Caring for a loved one with even mild dementia can be challenging. Advice and support from a professional source can help ease the burden. The following story is a typical day in the life of couples when someone in the partnership is experiencing memory loss and confusion. It offers some tips about how to handle difficult situations.
Myron starts his day around 7am. He gets up and goes through his morning routine, which includes washing up, getting dressed, and starting the coffee. At around 8am, he goes in to wake up his wife, Talia. She would sleep longer if Myron did not wake her up.
Financial abuse targeting seniors is on the rise. According to the Federal Trade Commission, seniors lose more money to scammers than people much younger. Seniors over the age of 80 lost an average of $1,700 compared to $188 lost by people 19 and younger, according to the FTC.

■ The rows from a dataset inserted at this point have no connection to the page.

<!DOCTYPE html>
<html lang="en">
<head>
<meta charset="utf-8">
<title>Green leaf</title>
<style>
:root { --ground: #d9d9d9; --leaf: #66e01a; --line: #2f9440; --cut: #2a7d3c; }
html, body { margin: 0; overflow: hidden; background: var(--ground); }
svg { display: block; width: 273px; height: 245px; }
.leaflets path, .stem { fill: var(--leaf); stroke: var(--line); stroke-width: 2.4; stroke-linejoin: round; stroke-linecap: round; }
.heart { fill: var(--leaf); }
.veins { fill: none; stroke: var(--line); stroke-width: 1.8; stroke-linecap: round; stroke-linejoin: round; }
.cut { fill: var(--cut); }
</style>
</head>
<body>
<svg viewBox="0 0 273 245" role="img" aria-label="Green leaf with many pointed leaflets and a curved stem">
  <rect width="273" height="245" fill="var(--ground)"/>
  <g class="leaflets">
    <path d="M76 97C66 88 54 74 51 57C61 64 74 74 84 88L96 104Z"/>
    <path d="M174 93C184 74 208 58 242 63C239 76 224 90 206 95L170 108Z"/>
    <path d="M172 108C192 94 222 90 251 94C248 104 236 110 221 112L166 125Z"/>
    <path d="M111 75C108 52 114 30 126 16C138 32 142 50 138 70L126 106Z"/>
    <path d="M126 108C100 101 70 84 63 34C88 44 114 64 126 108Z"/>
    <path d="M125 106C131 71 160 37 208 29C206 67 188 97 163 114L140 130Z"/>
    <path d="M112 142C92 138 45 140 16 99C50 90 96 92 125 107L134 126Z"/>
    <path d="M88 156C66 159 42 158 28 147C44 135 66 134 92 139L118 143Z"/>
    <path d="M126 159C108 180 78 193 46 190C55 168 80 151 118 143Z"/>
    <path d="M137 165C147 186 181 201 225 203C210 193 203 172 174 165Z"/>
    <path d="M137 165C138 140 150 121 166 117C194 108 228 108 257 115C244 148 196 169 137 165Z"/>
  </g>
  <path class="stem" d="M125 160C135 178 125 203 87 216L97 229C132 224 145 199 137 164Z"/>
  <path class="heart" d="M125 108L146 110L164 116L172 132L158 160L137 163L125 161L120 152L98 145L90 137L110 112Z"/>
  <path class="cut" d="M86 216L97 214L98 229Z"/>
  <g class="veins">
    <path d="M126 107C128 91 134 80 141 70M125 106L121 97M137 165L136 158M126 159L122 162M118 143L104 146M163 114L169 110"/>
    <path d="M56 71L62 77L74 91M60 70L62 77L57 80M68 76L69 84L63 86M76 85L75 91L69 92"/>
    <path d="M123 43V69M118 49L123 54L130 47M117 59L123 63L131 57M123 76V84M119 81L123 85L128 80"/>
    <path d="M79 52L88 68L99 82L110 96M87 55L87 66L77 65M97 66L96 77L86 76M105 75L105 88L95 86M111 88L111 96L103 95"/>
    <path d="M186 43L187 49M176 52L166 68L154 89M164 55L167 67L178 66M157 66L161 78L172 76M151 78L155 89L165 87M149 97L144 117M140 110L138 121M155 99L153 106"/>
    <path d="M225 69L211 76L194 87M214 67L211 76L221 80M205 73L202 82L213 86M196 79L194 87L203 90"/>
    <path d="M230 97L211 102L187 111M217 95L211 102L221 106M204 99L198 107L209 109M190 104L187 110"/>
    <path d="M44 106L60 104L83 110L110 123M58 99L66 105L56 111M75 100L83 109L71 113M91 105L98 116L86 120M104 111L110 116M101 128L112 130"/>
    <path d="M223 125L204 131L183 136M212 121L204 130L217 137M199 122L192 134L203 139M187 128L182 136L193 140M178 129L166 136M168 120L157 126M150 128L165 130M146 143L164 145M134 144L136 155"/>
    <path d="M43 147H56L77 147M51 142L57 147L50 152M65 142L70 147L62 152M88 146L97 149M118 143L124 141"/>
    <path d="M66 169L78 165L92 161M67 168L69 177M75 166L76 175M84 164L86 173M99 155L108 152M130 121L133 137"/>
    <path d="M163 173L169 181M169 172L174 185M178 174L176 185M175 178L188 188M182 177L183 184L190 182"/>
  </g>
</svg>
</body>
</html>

So why are seniors common targets? There are many factors. Older Americans have had more time to accumulate wealth, which is often invested in their homes and retirement savings. Some scams target older adults because of perceived or real frailty. Today’s seniors also grew up in a more trusting time. When older adults are scammed, they’re often too embarrassed to report the crime.
Stress usually involves feeling under pressure when the demands of a situation require too much emotional and physical energy. Under stress, a person may try to gain more control so that things will get better.
Burnout, on the other hand, happens when a person reaches a point where they have nothing left to give. They often feel mentally and physically exhausted to the point where they are beyond caring. It often feels that there is no end in sight to their situation.
To avoid reaching a breaking point, the important thing is to lower your stress and avoid caregiver burnout altogether.
Communication is a fundamental aspect of human relationships and the way we connect with others. All too often that communication breaks down as loved-ones age and develop disabilities. Although communication disorders affect people of all ages, the prevalence and complexity of these conditions increase with age and the onset of conditions that cause cognitive decline, including stroke and dementias such as Alzheimer’s disease.
I recently spoke to Jana Galvin, Community Life Leader at Hebrew Rehabilitation Center. She and her team of life-enhancement experts offer tools that stimulate the senses, which in turn, enhance communication and maintain, or strengthen ties with loved-ones. Here are their tips.
So many of us grapple with what to say and do with an elderly loved one when visiting. Memory and cognitive impairment can be additionally challenging. My advice is paradoxical – get creative and keep it simple. Here are a few ideas to consider when planning your visit.
It’s no secret that getting out and about can become harder with age, especially for seniors with complex health conditions. But this doesn’t mean that meaningful recreation has to go out the window. At Hebrew Rehabilitation Center (HRC), staff from Life Enhancement, Nursing, IT, and the Institute for Aging Research (IFAR) have come together with volunteers and family members to help launch a creative solution to this dilemma.
Getting the diagnosis of Alzheimer’s disease today is much like what getting a cancer diagnosis used to be for some people: devastating, often debilitating, and leaving one not knowing who to tell or where to turn. Years ago when I was a nurse, some patients didn’t want their families to know they had cancer. While cancer patients have gotten braver about their need for support and advocating for treatments and cures, many individuals diagnosed with Alzheimer’s disease still fear the stigma…and the confusion over what to do next.
Hospice care provides comfort and improves quality of life for many patients, but it is still underutilized even though the Medicare hospice benefit has been available to qualified patients since the early 1980s.